More details have emerged about Edwin Stier’s resignation as the Intl. Bhd. of Teamsters’ (IBT) internal ethics officer on April 29. These details come from Stier’s resignation letter to IBT president James Hoffa, secy.-treasurer Tom Keegel and the IBT’s Gen. Exec. Bd. Jim McGough, who heads the union reform group, Laborers for Justice, provided a copy of the letter to NLPC.
In his letter, Stier complains that when he submitted a report on the “threat to the union” posed by organized crime in “one metropolitan area,” reported to be Chicago, Hoffa refused to meet with him. Then, Stier wrote, the report, based partly on sources concerned about their safety, was distributed to the IRS and the U.S. Dept. of Labor. “I have no lack of confidence in both organizations,” Stier wrote, “but such a shift in responsibility can only result in a loss of momentum and a disruption in continuity thereby reducing the chances of successfully completing the investigations.”
Previously unreported is Stier’s allegation that Hoffa has not presented a code of conduct written by a task force of Teamster members under Stier’s direction to the U.S. Attny. for the Sou. Dist. of NY. Stier wrote that the code was “an essential element” of the union’s case that it could police itself, and that the 14-yr. federal oversight over the union was no longer necessary to keep it free of corruption. Stier also complained that Hoffa failed to move against officials of a local union (reported to be Houston Local 988), when Stier’s investigators uncovered evidence of kickbacks. According to Stier, “Hoffa resisted imposing a trusteeship and only reluctantly appointed a panel of Teamsters to consider whether a trusteeship should be established.”
The Teamster panel failed to issue its findings within the required 60 days. Only when the federally-appointed Independent Rev. Bd. (IRB) recommended charges against the top 2 officials of the Houston local did Hoffa finally impose a trusteeship on the union. As previously reported in UCU, the president of Local 988, Chuck Crawley, demanded a kickback from an employee’s salary to contribute to Hoffa’s campaign for the IBT presidency in the hope that Hoffa would endorse Crawley for that post when it became available.

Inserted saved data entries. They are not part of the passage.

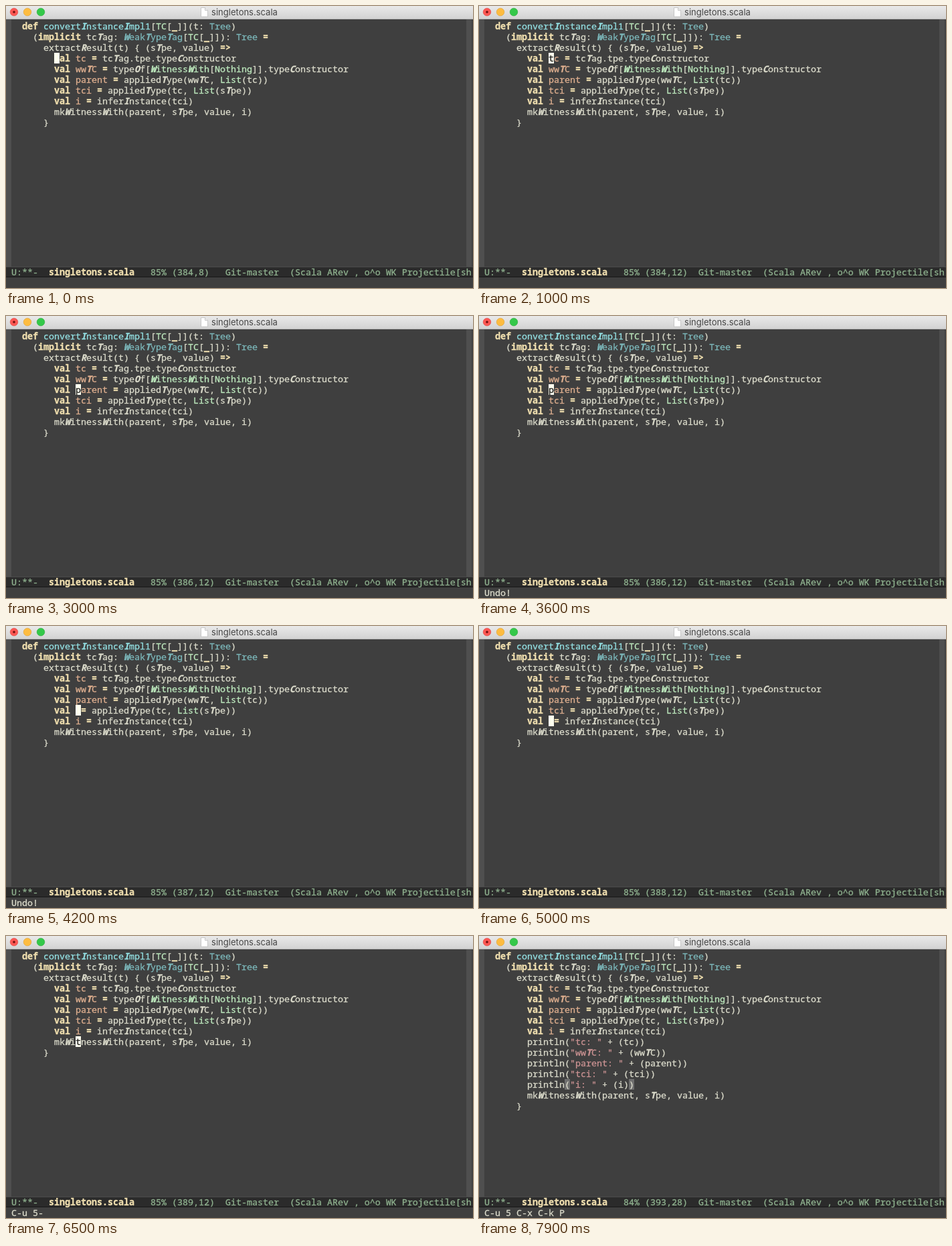
These frames come from a looping animation (698 px wide and 422 px high, 8000 ms). An HTML page:

```html
<!DOCTYPE html>
<html lang="en">
<head>
<meta charset="utf-8">
<title>singletons.scala</title>
<style>
html, body { margin: 0; width: 100%; height: 100%; overflow: hidden; background: #3f3f3f; }
svg { display: block; }
#screen text {
  font: 13.333px "Noto Sans Mono", "DejaVu Sans Mono", monospace;
  white-space: pre; color: #dcdccc;
  fill: currentColor; stroke: currentColor; stroke-width: .3;
}
#screen .k { color: #f0dfaf; font-weight: 700; }
#screen .f { color: #93e0e3; }
#screen .t { color: #7cb8bb; }
#screen .c { color: #bfebbf; }
#screen .v { color: #dfaf8f; }
#screen .s { color: #cc9393; }
#screen .g { font-weight: 700; font-style: italic; }
#screen .m { color: #8fb28f; }
#screen .cur { color: #1c1c1c; }
#screen .k.cur { color: #ffffef; }
.title { font: 13px Inter, Roboto, sans-serif; fill: #454545; }
</style>
</head>
<body>
<svg width="698" height="422" viewBox="0 0 698 422">
  <defs>
    <linearGradient id="bar" x2="0" y2="1">
      <stop stop-color="#e9e9e9"/><stop offset="1" stop-color="#d2d2d2"/>
    </linearGradient>
  </defs>
  <rect width="698" height="422" fill="#3f3f3f"/>
  <path d="M0 20h8v370h-8zM688 20h8v370h-8z" fill="#4f4f4f"/>
  <rect width="698" height="20" fill="url(#bar)"/>
  <rect y="19" width="698" height="1" fill="#b4b4b4"/>
  <g stroke-width=".6">
    <circle cx="12" cy="9" r="5.8" fill="#fc5753" stroke="#df4744"/>
    <circle cx="32" cy="9" r="5.8" fill="#fdbc40" stroke="#de9f34"/>
    <circle cx="52" cy="9" r="5.8" fill="#34c84a" stroke="#27aa35"/>
  </g>
  <circle cx="12" cy="9" r="1.8" fill="#6b0f0c"/>
  <path d="M291.5 2.5h6l4 4v9.5h-10z" fill="#fff" stroke="#bdbdbd" stroke-width=".8"/>
  <path d="M297.5 2.5v4h4" fill="#eee" stroke="#bdbdbd" stroke-width=".8"/>
  <text class="title" x="356.5" y="14" text-anchor="middle">singletons.scala</text>
  <rect y="390" width="698" height="16" fill="#2b2b2b"/>
  <rect y="390" width="698" height="1" fill="#4b4b4b"/>
  <rect y="405" width="698" height="1" fill="#171717"/>
  <g id="screen"></g>
</svg>
<script>
const LOOP = 8000, CELL = 8, ROW = 16, LEFT = 8, TOP = 22, FIRST = 381;
const screenEl = document.getElementById('screen');

const head = [
  '  def convertInstanceImpl1[TC[_]](t: Tree)',
  '    (implicit tcTag: WeakTypeTag[TC[_]]): Tree =',
  '      extractResult(t) { (sTpe, value) =>',
  '        val tc = tcTag.tpe.typeConstructor',
  '        val wwTC = typeOf[WitnessWith[Nothing]].typeConstructor',
  '        val parent = appliedType(wwTC, List(tc))',
  '        val tci = appliedType(tc, List(sTpe))',
  '        val i = inferInstance(tci)'
];
const prints = ['tc', 'wwTC', 'parent', 'tci', 'i']
  .map(n => `        println("${n}: " + (${n}))`);
const tail = ['        mkWitnessWith(parent, sTpe, value, i)', '      }'];

const rules = [
  [/\b(def|implicit|val)\b|=>|[=_]/g, 'k'],
  [/\b(Tree|WeakTypeTag)\b/g, 't'],
  [/\b(TC|List|WitnessWith|Nothing)\b/g, 'c'],
  [/(?<=def )\w+/g, 'f'],
  [/(?<=val )\w+/g, 'v'],
  [/"[^"]*"/g, 's']
];
const humps = /(?<=[a-z])[A-Z]|\b[A-Z](?=[A-Za-z]*[a-z][A-Z])/g;

// Each step changes part of the editor state from its time on.
const steps = [
  [0, { line: 384, col: 8, cut: 0, echo: '', done: false, parens: false, caret: true }],
  [600, { col: 11 }],
  [900, { col: 12 }]
];
const grab = (line, kill, undo, down) => steps.push(
  [kill, { cut: line, echo: '' }],
  [undo, { echo: 'Undo!' }],
  [undo + 100, { cut: 0 }],
  [down, { line: line + 1, echo: '' }]
);
grab(384, 1200, 1600, 2200);
grab(385, 2400, 2600, 2900);
grab(386, 3200, 3500, 3800);
grab(387, 4000, 4200, 4600);
grab(388, 4900, 5200, 5600);
steps.push(
  [6000, { echo: 'C-u-' }],
  [6300, { echo: 'C-u 5-' }],
  [6800, { echo: 'C-u 5 C-x-' }],
  [7100, { echo: 'C-u 5 C-x C-k-' }],
  [7400, { echo: 'C-u 5 C-x C-k P', line: 393, col: 28, done: true }],
  [7600, { parens: true }],
  [7900, { caret: false }]
);

const esc = s => s.replace(/&/g, '&amp;').replace(/</g, '&lt;').replace(/>/g, '&gt;');
const text = (s, col, top, cls = '') =>
  `<text x="${LEFT + col * CELL}" y="${top + 12.5}" class="${cls}">${esc(s)}</text>`;
const block = (col, top, fill) =>
  `<rect x="${LEFT + col * CELL}" y="${top}" width="${CELL}" height="${ROW}" fill="${fill}"/>`;

function codeLine(src, top, caretCol) {
  const cls = Array(src.length).fill('');
  for (const [re, name] of rules)
    for (const m of src.matchAll(re)) cls.fill(name, m.index, m.index + m[0].length);
  for (const m of src.matchAll(humps)) cls[m.index] += ' g';
  if (caretCol >= 0 && caretCol < src.length) cls[caretCol] += ' cur';
  let out = '';
  for (let a = 0, b; a < src.length; a = b) {
    for (b = a + 1; b < src.length && cls[b] === cls[a];) b++;
    const run = src.slice(a, b);
    const pad = run.search(/\S/);
    if (pad >= 0) out += text(run.slice(pad), a + pad, top, cls[a]);
  }
  return out;
}

function render(s) {
  const lines = [...head, ...(s.done ? prints : []), ...tail];
  if (s.cut) lines[s.cut - FIRST] = lines[s.cut - FIRST].replace(/val \w+/, 'val ');
  const rowTop = n => TOP + (n - FIRST) * ROW;
  let out = '';
  if (s.parens) out += block(15, rowTop(s.line), '#6f6f6f') + block(27, rowTop(s.line), '#6f6f6f');
  if (s.caret) out += block(s.col, rowTop(s.line), '#ffffef');
  lines.forEach((l, i) => {
    out += codeLine(l, TOP + i * ROW, s.caret && s.line === FIRST + i ? s.col : -1);
  });
  const place = `${s.done ? 84 : 85}% (${s.line},${s.col})`.padEnd(14);
  out += text('U:**-', 0, 390, 'm') + text('singletons.scala', 7, 390, 'k') +
    text(place + 'Git-master  (Scala ARev , o^o WK Projectile[sh', 26, 390, 'm') +
    text(s.echo, 0, 406);
  screenEl.innerHTML = out;
}

let shown = -1;
function update(ms) {
  const t = ms % LOOP;
  const count = steps.filter(([at]) => at <= t).length;
  if (count !== shown) {
    shown = count;
    render(Object.assign({}, ...steps.slice(0, count).map(([, change]) => change)));
  }
}

const start = performance.now();
function tick() {
  update(performance.now() - start);
  requestAnimationFrame(tick);
}
tick();
</script>
</body>
</html>
```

“[R]ather than creating an atmosphere in which serious allegations are resolved expeditiously and fairly,” Stier wrote, Hoffa has created “the clear impression that the union is slow to react to corruption issues and is insensitive to witnesses’ justifiable fears of retaliation.”